▶ _Exercise_:
When the string "pink" appears in a line of the records, show the whole line.
━━━
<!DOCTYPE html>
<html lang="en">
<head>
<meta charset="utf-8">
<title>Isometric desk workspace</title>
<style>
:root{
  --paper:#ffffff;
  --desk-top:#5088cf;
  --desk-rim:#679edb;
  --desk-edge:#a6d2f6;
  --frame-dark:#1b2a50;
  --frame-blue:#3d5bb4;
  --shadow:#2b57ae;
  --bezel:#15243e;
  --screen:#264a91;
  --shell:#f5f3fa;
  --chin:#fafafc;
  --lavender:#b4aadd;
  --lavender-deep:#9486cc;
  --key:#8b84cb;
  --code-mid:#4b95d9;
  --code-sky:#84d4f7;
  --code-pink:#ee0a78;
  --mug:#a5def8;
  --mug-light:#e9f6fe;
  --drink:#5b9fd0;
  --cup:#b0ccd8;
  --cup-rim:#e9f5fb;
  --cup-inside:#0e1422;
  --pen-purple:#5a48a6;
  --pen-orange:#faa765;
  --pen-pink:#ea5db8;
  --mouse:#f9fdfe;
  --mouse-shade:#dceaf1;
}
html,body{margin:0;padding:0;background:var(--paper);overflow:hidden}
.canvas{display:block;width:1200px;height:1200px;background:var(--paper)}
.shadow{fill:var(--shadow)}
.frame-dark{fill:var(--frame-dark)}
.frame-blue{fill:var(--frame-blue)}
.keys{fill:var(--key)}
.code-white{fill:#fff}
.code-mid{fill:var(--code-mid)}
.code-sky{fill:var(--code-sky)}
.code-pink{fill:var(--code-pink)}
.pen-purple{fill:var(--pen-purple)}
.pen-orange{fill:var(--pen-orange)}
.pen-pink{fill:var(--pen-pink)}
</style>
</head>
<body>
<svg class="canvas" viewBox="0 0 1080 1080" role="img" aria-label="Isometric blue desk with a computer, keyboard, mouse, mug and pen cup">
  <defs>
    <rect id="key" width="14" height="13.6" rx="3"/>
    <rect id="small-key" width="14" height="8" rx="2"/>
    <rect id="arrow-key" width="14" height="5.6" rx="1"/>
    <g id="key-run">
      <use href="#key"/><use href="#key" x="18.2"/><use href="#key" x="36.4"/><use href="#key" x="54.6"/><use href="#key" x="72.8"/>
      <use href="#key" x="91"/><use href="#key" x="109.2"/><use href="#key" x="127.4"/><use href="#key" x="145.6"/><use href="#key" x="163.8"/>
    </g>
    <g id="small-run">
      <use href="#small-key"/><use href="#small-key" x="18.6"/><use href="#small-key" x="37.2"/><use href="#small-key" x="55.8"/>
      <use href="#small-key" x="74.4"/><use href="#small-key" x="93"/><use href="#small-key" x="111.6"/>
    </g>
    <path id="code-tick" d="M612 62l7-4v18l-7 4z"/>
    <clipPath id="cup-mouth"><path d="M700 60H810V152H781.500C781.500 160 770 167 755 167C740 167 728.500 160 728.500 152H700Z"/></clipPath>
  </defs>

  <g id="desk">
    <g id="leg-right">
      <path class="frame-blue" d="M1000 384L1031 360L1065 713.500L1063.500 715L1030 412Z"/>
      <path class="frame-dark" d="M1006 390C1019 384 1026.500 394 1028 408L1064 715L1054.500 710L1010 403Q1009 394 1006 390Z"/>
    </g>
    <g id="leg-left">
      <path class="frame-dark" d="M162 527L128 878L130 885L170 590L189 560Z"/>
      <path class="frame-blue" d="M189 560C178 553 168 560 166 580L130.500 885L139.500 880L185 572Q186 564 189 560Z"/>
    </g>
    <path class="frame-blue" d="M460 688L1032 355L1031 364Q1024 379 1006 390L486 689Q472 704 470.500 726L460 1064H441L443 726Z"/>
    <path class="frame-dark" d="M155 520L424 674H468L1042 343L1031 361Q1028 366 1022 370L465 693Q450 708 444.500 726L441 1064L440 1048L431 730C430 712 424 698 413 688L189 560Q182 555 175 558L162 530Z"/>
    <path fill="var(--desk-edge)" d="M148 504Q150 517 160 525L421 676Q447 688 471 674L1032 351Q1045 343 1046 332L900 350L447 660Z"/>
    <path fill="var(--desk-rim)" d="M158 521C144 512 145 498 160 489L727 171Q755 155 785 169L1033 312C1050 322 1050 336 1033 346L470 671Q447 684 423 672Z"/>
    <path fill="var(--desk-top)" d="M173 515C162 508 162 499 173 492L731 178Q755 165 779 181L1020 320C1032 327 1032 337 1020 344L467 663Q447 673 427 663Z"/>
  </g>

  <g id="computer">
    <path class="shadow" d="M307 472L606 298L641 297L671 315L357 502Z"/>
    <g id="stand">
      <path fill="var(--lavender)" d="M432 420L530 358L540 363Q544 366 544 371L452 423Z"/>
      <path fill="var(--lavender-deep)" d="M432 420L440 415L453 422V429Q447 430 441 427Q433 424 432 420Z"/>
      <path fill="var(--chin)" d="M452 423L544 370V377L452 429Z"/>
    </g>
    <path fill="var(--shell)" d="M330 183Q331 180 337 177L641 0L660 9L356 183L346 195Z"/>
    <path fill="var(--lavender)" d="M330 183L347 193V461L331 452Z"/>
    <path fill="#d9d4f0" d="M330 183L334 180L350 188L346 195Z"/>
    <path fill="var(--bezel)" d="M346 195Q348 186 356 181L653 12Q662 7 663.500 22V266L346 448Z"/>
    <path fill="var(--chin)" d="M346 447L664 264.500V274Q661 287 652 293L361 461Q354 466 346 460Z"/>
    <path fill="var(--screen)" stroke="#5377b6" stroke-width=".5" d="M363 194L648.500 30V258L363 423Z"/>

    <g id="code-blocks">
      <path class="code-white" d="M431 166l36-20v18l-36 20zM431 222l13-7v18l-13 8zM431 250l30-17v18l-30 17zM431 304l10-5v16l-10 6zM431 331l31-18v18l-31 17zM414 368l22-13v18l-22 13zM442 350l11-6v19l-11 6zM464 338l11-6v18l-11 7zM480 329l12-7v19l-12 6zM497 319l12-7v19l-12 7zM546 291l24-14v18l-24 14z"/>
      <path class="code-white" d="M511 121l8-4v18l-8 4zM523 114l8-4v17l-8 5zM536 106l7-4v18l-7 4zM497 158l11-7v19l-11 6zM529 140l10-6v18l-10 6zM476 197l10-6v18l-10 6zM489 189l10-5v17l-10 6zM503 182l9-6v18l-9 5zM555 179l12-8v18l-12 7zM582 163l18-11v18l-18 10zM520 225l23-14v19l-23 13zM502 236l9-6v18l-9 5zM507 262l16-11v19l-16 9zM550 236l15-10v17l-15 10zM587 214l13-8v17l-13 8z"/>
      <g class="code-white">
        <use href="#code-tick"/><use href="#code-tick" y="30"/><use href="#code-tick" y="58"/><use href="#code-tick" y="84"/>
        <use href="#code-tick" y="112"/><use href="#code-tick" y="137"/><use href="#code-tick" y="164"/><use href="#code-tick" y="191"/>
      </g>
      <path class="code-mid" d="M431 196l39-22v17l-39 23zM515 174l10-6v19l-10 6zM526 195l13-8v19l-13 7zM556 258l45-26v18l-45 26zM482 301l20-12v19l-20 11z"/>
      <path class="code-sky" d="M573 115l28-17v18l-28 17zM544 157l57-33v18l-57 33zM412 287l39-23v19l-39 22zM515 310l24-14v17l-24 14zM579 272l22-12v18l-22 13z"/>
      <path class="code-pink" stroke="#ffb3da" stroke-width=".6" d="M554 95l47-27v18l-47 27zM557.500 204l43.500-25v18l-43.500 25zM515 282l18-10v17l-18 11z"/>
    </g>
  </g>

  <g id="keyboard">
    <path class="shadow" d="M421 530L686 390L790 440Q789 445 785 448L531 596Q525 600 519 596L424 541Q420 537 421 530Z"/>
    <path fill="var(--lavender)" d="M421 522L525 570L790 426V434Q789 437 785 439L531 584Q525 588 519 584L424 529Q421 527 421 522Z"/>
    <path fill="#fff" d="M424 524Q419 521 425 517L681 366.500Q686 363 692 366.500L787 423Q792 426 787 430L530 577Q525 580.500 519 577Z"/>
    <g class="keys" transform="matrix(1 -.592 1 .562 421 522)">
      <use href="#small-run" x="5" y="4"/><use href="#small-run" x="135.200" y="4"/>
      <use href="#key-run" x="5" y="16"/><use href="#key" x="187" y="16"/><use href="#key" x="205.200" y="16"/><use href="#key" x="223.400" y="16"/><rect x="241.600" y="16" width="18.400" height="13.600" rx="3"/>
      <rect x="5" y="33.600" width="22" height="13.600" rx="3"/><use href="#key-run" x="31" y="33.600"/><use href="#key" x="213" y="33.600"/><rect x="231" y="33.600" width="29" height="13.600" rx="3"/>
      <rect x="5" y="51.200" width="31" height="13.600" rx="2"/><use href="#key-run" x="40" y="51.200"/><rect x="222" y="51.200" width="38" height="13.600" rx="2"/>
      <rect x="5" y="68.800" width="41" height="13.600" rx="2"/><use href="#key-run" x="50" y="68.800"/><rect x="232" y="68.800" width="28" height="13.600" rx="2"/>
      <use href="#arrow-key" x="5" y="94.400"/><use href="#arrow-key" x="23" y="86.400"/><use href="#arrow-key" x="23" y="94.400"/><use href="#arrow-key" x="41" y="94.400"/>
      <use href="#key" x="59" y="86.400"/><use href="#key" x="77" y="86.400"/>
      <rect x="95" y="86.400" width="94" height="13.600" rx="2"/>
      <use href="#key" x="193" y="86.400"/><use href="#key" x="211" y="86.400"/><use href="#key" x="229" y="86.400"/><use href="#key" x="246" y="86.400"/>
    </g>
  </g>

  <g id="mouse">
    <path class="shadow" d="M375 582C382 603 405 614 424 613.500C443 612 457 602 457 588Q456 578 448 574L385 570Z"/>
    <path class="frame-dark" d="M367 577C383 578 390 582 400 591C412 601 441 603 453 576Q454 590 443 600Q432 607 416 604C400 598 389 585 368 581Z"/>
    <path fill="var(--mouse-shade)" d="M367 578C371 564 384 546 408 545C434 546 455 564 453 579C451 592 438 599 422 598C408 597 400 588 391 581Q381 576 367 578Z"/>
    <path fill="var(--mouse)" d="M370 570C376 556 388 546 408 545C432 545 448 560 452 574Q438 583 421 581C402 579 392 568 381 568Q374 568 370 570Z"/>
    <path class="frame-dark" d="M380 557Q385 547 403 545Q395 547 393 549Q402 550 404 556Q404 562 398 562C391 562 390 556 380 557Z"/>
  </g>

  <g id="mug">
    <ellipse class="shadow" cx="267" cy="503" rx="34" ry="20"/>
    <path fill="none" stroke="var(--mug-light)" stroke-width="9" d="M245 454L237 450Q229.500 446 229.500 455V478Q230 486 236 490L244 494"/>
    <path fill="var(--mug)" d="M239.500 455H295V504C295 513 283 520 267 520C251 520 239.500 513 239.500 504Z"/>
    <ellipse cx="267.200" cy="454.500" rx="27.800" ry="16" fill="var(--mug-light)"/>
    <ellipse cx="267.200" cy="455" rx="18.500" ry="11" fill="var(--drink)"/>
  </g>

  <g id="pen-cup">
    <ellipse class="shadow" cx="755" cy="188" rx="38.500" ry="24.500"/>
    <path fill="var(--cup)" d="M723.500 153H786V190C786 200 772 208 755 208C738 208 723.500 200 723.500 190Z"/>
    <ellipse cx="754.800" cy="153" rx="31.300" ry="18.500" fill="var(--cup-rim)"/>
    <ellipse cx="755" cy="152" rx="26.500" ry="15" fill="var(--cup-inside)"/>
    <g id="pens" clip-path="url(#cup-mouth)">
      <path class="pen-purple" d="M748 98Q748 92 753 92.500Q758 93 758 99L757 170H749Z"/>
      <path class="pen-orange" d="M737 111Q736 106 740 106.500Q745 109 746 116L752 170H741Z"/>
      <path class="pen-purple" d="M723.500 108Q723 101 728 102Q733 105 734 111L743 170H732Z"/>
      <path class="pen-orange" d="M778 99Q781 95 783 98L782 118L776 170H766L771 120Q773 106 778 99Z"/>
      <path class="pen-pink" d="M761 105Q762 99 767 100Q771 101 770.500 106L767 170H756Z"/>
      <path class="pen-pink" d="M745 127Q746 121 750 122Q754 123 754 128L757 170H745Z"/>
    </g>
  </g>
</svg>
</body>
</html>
━━━
▶ _Reply_:
  --code-pink:#ee0a78;
  --pen-pink:#ea5db8;
.code-pink{fill:var(--code-pink)}
.pen-pink{fill:var(--pen-pink)}
      <path class="code-pink" stroke="#ffb3da" stroke-width=".6" d="M554 95l47-27v18l-47 27zM557.500 204l43.500-25v18l-43.500 25zM515 282l18-10v17l-18 11z"/>
      <path class="pen-pink" d="M761 105Q762 99 767 100Q771 101 770.500 106L767 170H756Z"/>
      <path class="pen-pink" d="M745 127Q746 121 750 122Q754 123 754 128L757 170H745Z"/>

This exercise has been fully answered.